Copy out each line below in which the string "circle" appears.

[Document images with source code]
■ ■ ■
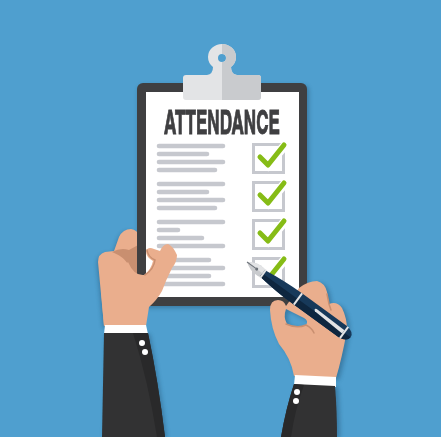
<!DOCTYPE html>
<html lang="en">
<head>
<meta charset="utf-8">
<title>Attendance</title>
<style>
:root {
  --sky: #4f9fcf;
  --board: #3f3f41;
  --paper: #ffffff;
  --line: #c6c8ce;
  --tick: #86bc16;
  --skin: #eaae8d;
  --skin-shade: #c98f70;
  --sleeve: #323233;
  --sleeve-dark: #29292a;
  --pen: #17395a;
  --pen-dark: #0e263f;
  --metal: #e3e4e6;
  --metal-dark: #c9cbce;
}
html, body { margin: 0; overflow: hidden; background: var(--sky); }
svg { display: block; width: 441px; height: 437px; }
.background { fill: var(--sky); }
.board { fill: var(--board); }
.paper { fill: var(--paper); }
.title { font: bold 34px "TeX Gyre Heros Cn", "Liberation Sans", sans-serif; fill: var(--board); stroke: var(--board); stroke-width: .9; }
.lines { fill: none; stroke: var(--line); stroke-width: 4.6; stroke-linecap: round; }
.box { fill: none; stroke: var(--line); stroke-width: 3; }
.tick-gap { fill: none; stroke: var(--paper); stroke-width: 9; }
.tick { fill: none; stroke: var(--tick); stroke-width: 5; stroke-linecap: round; stroke-linejoin: round; }
.skin { fill: var(--skin); }
.skin-shade { fill: var(--skin-shade); }
.crease { fill: none; stroke: var(--skin-shade); stroke-width: 1.5; stroke-linecap: round; }
.sleeve { fill: var(--sleeve); }
.sleeve-dark { fill: var(--sleeve-dark); }
.white { fill: var(--paper); }
.metal { fill: var(--metal); }
.metal-dark { fill: var(--metal-dark); }
.pen { fill: var(--pen); }
.pen-dark { fill: var(--pen-dark); }
.shadow { fill: #1c4766; opacity: .4; filter: url(#soft); }
</style>
</head>
<body>
<svg viewBox="0 0 441 437" xmlns="http://www.w3.org/2000/svg">
  <defs>
    <filter id="soft" x="-20%" y="-20%" width="140%" height="140%"><feGaussianBlur stdDeviation="2"/></filter>
    <g id="checkbox">
      <rect class="box" x="253.500" y="144.500" width="30" height="28"/>
      <path class="tick-gap" d="M260 157L268 165L287 143"/>
      <path class="tick" d="M260 157L268 165L284 145"/>
    </g>
    <path id="left-sleeve-shape" d="M104 333L148 333Q158 380 165 437H102Z"/>
    <path id="right-sleeve-shape" d="M294 384L335 386Q337 410 337 437H281Q286 408 294 384Z"/>
    <path id="left-fingers-shape" d="M104 326L98 262Q98 254 105 252L114 251L119 237Q123 229 131 229Q137 230 140 236V326Z"/>
    <path id="right-hand-shape" fill-rule="evenodd" d="M294 376Q291 358 279 344Q271 329 270 310Q270 300 278 300Q284 300 286 306L299 288Q308 281 317 281Q325 283 327 292L329 304Q337 301 342 308Q347 318 347 330Q342 358 336 378ZM286 309Q283 317 287 324Q297 329 306 325Q309 321 304 318Z"/>
  </defs>

  <rect class="background" width="441" height="437"/>

  <g id="cast-shadows" class="shadow">
    <rect x="138" y="85" width="171" height="223" rx="6"/>
    <use href="#left-sleeve-shape" x="2" y="1"/>
    <use href="#right-sleeve-shape" x="3" y="1"/>
    <use href="#left-fingers-shape" x="-1" y="2"/>
    <use href="#right-hand-shape" x="3" y="2"/>
  </g>

  <g id="left-fingers">
    <use href="#left-fingers-shape" class="skin"/>
    <path class="skin-shade" d="M112 252Q121 247 129 250L140 244V280L131 272Q128 258 112 252Z"/>
  </g>

  <g id="clipboard">
    <rect class="board" x="137" y="83" width="170" height="223" rx="6"/>
    <rect class="paper" x="146" y="92" width="153" height="205"/>
    <g id="clip">
      <path class="metal" fill-rule="evenodd" d="M183 78Q183 75 186 75H207Q213 74 213 67Q208 63 208 57A14 13 0 0 1 236 57Q236 63 231 67Q231 74 237 75H258Q261 75 261 78V97Q261 100 258 100H186Q183 100 183 97ZM222 54A4 4 0 1 0 222 62A4 4 0 1 0 222 54Z"/>
      <path class="metal-dark" d="M222 44A14 13 0 0 1 236 57Q236 63 231 67Q231 74 237 75H258Q261 75 261 78V97Q261 100 258 100H222V62A4 4 0 0 0 222 54Z"/>
    </g>
    <text class="title" x="164" y="134" textLength="116" lengthAdjust="spacingAndGlyphs">ATTENDANCE</text>
    <path class="lines" d="M159 146H223M159 154H207M159 162H223M159 170H215M159 184H223M159 192H207M159 200H223M159 208H215M159 222H223M159 230H178M159 238H202M159 246H223M159 260H209M159 268H223M159 276H209M159 284H223"/>
    <use href="#checkbox"/>
    <use href="#checkbox" y="38"/>
    <use href="#checkbox" y="76"/>
    <use href="#checkbox" y="114"/>
  </g>

  <g id="left-arm">
    <path class="skin" d="M104 326L101 290L128 262Q134 276 144 275Q151 270 153 261Q146 257 146 251Q148 246 154 249L160 251Q163 244 168 244Q173 246 177 255Q177 262 172 268Q166 280 162 291Q157 300 149 307L146 326Z"/>
    <path class="crease" d="M147 250Q148 257 155 260Q154 269 145 275"/>
    <path class="white" d="M105 325H146L148 334H104Z"/>
    <use href="#left-sleeve-shape" class="sleeve"/>
    <path class="sleeve-dark" d="M133 333H148Q158 380 165 437H157Q148 380 133 333Z"/>
    <circle class="white" cx="142" cy="343" r="3"/>
    <circle class="white" cx="145" cy="352" r="3"/>
  </g>

  <g id="right-arm">
    <use href="#right-hand-shape" class="skin"/>
    <path class="crease" d="M286 324Q297 329 306 325Q312 328 314 333M327 294L329 304L331 310"/>
    <path class="white" d="M295 375L336 377V387L294 385Z"/>
    <use href="#right-sleeve-shape" class="sleeve"/>
    <path class="sleeve-dark" d="M294 384L304 385Q295 409 291 437H281Q286 408 294 384Z"/>
    <circle class="white" cx="297" cy="392" r="3"/>
    <circle class="white" cx="296" cy="401" r="3"/>
  </g>

  <g id="pen" transform="translate(247 262) rotate(36)">
    <path class="metal-dark" d="M0 0Q8 -6 17 -5L22 -4V4L17 5Q8 6 0 0Z"/>
    <path class="metal" d="M0 0Q8 -6 17 -5L22 -4V0Z"/>
    <path d="M0 0H11" stroke="#6c7279" stroke-width="1"/>
    <circle cx="12" cy="0" r="1.500" fill="#6c7279"/>
    <path class="pen" d="M19 -4Q42 -7 62 -7H118Q128 -6 128 0Q128 6 118 7H62Q42 7 19 4Z"/>
    <path class="pen-dark" d="M19 0H128Q128 6 118 7H62Q42 7 19 4Z"/>
    <rect class="metal" x="19" y="-5" width="2" height="10"/>
    <rect class="metal" x="62" y="-7" width="2" height="14"/>
    <rect class="metal" x="119" y="-7" width="2" height="14"/>
    <path class="metal" d="M84 -3L119 -2V2L84 0Q81 -2 84 -3Z"/>
  </g>
</svg>
</body>
</html>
■ ■ ■
=== Task solution ===
    <circle class="white" cx="142" cy="343" r="3"/>
    <circle class="white" cx="145" cy="352" r="3"/>
    <circle class="white" cx="297" cy="392" r="3"/>
    <circle class="white" cx="296" cy="401" r="3"/>
    <circle cx="12" cy="0" r="1.500" fill="#6c7279"/>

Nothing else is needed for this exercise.